Nonetheless, it has been more than half-a-century since the world looked much darker than it does at the present moment. A pundit once said, “If there is life on other planets, they must be using earth for their insane asylum!” Irrational violence, threats of nuclear warfare, storms creating turbulence and disasters have increased in quantum numbers causing us to ask, “What’s happening? Has the entire world gone berserk?” “Has God locked and bolted the door of heaven and left us to our own undoing?” As Jeanette Lockerbie wrote:
Tomorrow’s at my door, God.
I shrink. I take a halting, backward step—
For what I do not know I dread.
As fog on a winding, hilly road curtaining the way ahead, I fear tomorrow at my door
The beginning of a New Year always creates a measure of uncertainty, as we wonder what lies ahead—not only for the vast numbers of earth-bound pilgrims on planet earth, but more specifically what lies ahead for each of us as individuals.
Yesterday is a cancelled check, written in ink that we cannot change. Tomorrow is a promissory note written in pencil, subject to erasures made by the invisible, uncertain hand of fate. How do we put the past behind us and find God’s grace and strength for tomorrow?
I am reminded of the father who took his small child for a walk, and as the sun sank in the western sky, the lad gripped his father’s hand; but as darkness set in, the little boy gripped his father’s hand more firmly. The late Ira Stanphill wrote the words, “I don’t know about tomorrow, but I know who holds my hand!” The assurance gives you faith and strength to face whatever may come your way tomorrow. Said Abraham Lincoln, “The best thing about the future is that it comes only one day at a time,” and worrying about what may happen only blights the joy of the moment and dims the assurances of God’s power and presence in relationship to the future.
When a publisher asked me to write a booklet about my favorite verse from the Bible, I had to start thinking of the many that are meaningful to me. Finally, I realized two passages, both telling the same thing, speak louder than any other theme or verse. The first came from the pen of Matthew, who recorded the words of Jesus shortly before He returned to heaven. He said, “Lo, I am with you always, even to the end of the world.” The second is recorded in the book of Hebrews, when Jesus said, “Never will I leave you; never will I forsake you so we may say, ‘the Lord is my helper; I shall not fear what men shall do to me” (Hebrews 13:8).
Forget about the uncertainty of tomorrow. Don’t waste time asking what may happen and, rather, focus on the rock-solid promises found in God’s Word, the Bible. Remember when you cross the threshold of tomorrow, God will be there to welcome you and walk with you. Live for today and with the rising of the sun cry out, “Lord, walk with me today; I’m yours and you are mine! Thank you for your promises. Let’s take on the day together.”
Resource Reading: James 4

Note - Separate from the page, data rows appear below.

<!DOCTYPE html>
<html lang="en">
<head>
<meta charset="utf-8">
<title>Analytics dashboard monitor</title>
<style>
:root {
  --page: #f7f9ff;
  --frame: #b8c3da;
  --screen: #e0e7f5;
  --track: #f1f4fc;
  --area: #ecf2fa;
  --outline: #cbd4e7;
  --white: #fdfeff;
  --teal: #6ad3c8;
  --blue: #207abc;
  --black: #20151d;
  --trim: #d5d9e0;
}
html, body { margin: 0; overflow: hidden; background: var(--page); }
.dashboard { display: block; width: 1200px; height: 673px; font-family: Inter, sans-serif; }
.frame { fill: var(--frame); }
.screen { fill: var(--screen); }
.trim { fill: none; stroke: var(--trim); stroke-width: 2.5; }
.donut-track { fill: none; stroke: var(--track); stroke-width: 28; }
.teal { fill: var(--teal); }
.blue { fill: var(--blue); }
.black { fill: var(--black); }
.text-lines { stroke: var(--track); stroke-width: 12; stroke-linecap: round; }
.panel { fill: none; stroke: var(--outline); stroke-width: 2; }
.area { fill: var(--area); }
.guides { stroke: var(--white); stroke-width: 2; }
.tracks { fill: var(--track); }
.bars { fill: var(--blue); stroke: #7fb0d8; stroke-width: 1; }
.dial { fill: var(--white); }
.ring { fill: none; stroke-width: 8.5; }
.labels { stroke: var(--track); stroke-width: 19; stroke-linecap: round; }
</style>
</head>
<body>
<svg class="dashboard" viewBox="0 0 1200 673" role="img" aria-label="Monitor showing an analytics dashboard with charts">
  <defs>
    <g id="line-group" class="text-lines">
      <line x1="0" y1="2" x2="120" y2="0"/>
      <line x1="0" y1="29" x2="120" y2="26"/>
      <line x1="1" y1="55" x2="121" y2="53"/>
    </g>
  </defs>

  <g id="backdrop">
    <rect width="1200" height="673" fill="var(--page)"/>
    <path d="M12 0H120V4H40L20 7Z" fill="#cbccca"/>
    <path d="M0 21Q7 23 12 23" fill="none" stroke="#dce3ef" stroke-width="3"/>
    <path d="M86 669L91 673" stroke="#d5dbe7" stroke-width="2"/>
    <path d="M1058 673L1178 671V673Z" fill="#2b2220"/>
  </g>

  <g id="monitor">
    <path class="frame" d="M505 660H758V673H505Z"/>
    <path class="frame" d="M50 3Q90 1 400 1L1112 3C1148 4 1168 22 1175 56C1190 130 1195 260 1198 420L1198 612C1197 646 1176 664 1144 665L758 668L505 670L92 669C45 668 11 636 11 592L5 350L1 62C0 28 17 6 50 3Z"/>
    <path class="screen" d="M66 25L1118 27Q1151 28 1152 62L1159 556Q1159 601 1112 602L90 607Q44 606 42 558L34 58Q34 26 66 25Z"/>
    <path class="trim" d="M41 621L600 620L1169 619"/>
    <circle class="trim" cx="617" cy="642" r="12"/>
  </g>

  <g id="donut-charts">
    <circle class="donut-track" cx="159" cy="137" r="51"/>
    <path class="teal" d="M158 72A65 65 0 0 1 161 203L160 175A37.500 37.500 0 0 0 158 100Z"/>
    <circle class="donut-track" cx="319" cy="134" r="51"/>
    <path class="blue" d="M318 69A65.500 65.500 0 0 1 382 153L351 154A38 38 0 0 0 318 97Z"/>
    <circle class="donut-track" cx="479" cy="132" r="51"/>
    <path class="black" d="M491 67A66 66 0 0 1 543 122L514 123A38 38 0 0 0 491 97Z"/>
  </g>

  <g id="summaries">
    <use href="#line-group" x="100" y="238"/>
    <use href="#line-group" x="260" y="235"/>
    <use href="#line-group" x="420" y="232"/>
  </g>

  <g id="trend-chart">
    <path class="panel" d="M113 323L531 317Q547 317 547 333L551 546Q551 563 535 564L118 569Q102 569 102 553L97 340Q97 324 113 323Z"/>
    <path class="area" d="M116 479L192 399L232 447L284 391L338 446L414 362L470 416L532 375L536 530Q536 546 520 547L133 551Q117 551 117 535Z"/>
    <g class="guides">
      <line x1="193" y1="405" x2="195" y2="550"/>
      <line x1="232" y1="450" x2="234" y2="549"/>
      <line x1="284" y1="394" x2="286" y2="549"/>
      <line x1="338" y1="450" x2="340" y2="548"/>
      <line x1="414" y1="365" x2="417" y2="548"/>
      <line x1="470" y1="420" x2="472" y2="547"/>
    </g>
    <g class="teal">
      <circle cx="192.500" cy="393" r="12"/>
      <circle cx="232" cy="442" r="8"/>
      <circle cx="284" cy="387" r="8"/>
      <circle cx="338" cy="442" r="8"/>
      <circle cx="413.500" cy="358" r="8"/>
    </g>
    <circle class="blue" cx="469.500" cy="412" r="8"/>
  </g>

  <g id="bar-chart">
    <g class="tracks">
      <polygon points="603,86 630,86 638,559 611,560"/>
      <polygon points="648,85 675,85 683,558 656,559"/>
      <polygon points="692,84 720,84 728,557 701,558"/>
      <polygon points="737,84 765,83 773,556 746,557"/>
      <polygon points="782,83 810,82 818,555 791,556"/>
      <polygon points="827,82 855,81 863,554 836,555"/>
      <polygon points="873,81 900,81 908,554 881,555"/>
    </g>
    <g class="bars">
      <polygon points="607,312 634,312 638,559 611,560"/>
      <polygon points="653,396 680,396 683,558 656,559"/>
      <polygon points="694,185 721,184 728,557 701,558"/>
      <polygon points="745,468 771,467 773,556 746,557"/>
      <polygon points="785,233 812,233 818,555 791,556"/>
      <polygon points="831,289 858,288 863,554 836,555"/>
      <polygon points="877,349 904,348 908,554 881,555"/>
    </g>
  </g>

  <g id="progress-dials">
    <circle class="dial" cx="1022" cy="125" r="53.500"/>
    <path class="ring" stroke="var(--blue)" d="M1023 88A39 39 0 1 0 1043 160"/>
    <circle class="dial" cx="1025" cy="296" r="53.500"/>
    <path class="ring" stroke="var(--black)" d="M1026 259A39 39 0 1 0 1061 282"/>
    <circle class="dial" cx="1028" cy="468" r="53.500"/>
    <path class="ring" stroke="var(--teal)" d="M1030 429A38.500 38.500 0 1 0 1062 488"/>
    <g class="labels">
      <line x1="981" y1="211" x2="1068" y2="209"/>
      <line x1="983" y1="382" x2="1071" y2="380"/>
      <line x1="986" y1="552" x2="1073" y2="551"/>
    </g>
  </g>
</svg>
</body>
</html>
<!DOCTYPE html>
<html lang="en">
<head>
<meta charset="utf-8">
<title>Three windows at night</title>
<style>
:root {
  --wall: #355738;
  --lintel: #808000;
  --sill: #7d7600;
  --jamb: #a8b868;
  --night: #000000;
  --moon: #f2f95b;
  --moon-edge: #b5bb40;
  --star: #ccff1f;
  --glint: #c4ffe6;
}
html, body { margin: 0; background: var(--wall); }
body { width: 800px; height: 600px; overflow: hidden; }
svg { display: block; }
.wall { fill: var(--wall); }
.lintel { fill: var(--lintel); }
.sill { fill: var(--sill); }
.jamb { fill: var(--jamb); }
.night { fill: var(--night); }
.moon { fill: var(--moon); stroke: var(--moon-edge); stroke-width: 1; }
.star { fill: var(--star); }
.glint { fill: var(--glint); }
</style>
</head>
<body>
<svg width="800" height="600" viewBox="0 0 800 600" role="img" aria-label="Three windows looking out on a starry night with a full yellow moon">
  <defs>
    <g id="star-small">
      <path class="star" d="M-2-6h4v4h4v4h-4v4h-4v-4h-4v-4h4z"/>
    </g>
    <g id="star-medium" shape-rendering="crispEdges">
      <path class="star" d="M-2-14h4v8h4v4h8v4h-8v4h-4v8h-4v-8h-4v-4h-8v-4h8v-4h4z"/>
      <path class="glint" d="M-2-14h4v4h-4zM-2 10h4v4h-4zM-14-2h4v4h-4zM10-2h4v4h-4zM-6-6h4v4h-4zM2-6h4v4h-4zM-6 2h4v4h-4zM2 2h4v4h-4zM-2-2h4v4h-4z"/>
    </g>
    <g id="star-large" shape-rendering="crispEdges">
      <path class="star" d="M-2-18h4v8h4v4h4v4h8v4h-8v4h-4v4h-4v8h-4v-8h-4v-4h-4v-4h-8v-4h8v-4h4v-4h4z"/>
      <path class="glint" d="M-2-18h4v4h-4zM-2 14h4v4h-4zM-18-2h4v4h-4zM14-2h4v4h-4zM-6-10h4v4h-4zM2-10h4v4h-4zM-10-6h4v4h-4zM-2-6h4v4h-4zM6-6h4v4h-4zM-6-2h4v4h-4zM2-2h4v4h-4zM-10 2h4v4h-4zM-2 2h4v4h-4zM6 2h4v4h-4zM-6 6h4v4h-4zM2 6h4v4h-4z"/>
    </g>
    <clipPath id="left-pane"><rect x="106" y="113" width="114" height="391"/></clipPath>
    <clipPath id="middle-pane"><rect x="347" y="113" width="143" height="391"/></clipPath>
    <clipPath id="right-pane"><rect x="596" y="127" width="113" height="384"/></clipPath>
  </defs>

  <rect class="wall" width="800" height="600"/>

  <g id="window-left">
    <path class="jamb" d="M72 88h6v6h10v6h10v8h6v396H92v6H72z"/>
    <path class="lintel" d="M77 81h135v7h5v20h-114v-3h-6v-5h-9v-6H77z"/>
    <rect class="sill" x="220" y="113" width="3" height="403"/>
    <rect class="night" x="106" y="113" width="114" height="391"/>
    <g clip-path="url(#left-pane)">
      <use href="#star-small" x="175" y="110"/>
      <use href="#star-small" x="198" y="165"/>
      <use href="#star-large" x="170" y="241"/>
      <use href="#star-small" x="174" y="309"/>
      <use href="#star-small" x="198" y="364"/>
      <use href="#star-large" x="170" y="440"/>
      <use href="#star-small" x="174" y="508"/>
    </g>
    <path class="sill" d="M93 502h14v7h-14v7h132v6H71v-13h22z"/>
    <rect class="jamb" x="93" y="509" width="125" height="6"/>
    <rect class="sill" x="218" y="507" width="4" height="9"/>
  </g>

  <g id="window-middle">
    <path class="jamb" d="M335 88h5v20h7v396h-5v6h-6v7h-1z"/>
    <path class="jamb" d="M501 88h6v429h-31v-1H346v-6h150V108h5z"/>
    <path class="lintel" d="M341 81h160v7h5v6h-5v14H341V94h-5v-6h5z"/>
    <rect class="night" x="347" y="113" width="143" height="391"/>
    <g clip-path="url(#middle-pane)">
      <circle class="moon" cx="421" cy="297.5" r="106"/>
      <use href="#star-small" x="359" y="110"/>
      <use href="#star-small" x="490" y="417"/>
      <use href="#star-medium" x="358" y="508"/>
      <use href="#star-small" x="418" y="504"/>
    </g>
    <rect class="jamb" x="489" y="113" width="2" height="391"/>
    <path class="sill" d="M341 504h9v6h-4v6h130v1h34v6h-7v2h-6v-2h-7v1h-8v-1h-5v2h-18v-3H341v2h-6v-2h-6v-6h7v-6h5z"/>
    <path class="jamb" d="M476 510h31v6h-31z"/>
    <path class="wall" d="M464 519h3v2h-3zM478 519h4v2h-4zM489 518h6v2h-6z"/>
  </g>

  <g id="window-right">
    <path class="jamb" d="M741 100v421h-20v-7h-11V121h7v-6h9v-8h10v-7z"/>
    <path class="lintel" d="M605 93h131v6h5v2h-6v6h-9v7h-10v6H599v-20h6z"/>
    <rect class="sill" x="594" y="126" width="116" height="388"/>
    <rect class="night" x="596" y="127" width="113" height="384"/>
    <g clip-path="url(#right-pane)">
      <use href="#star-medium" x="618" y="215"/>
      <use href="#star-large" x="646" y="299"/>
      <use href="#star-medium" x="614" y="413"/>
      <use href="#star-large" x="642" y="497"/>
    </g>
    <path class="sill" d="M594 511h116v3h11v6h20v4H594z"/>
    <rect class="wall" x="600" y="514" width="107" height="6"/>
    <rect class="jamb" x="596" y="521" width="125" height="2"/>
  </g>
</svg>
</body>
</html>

Text: Come now, you who say, “Today or tomorrow we will go into such and such a town and spend a year there and trade and make a profit”—yet you do not know what tomorrow will bring. What is your life? For you are a mist that appears for a little time and then vanishes. James 4:13-14
GUIDELINES with Harold Sala – December 27, 2017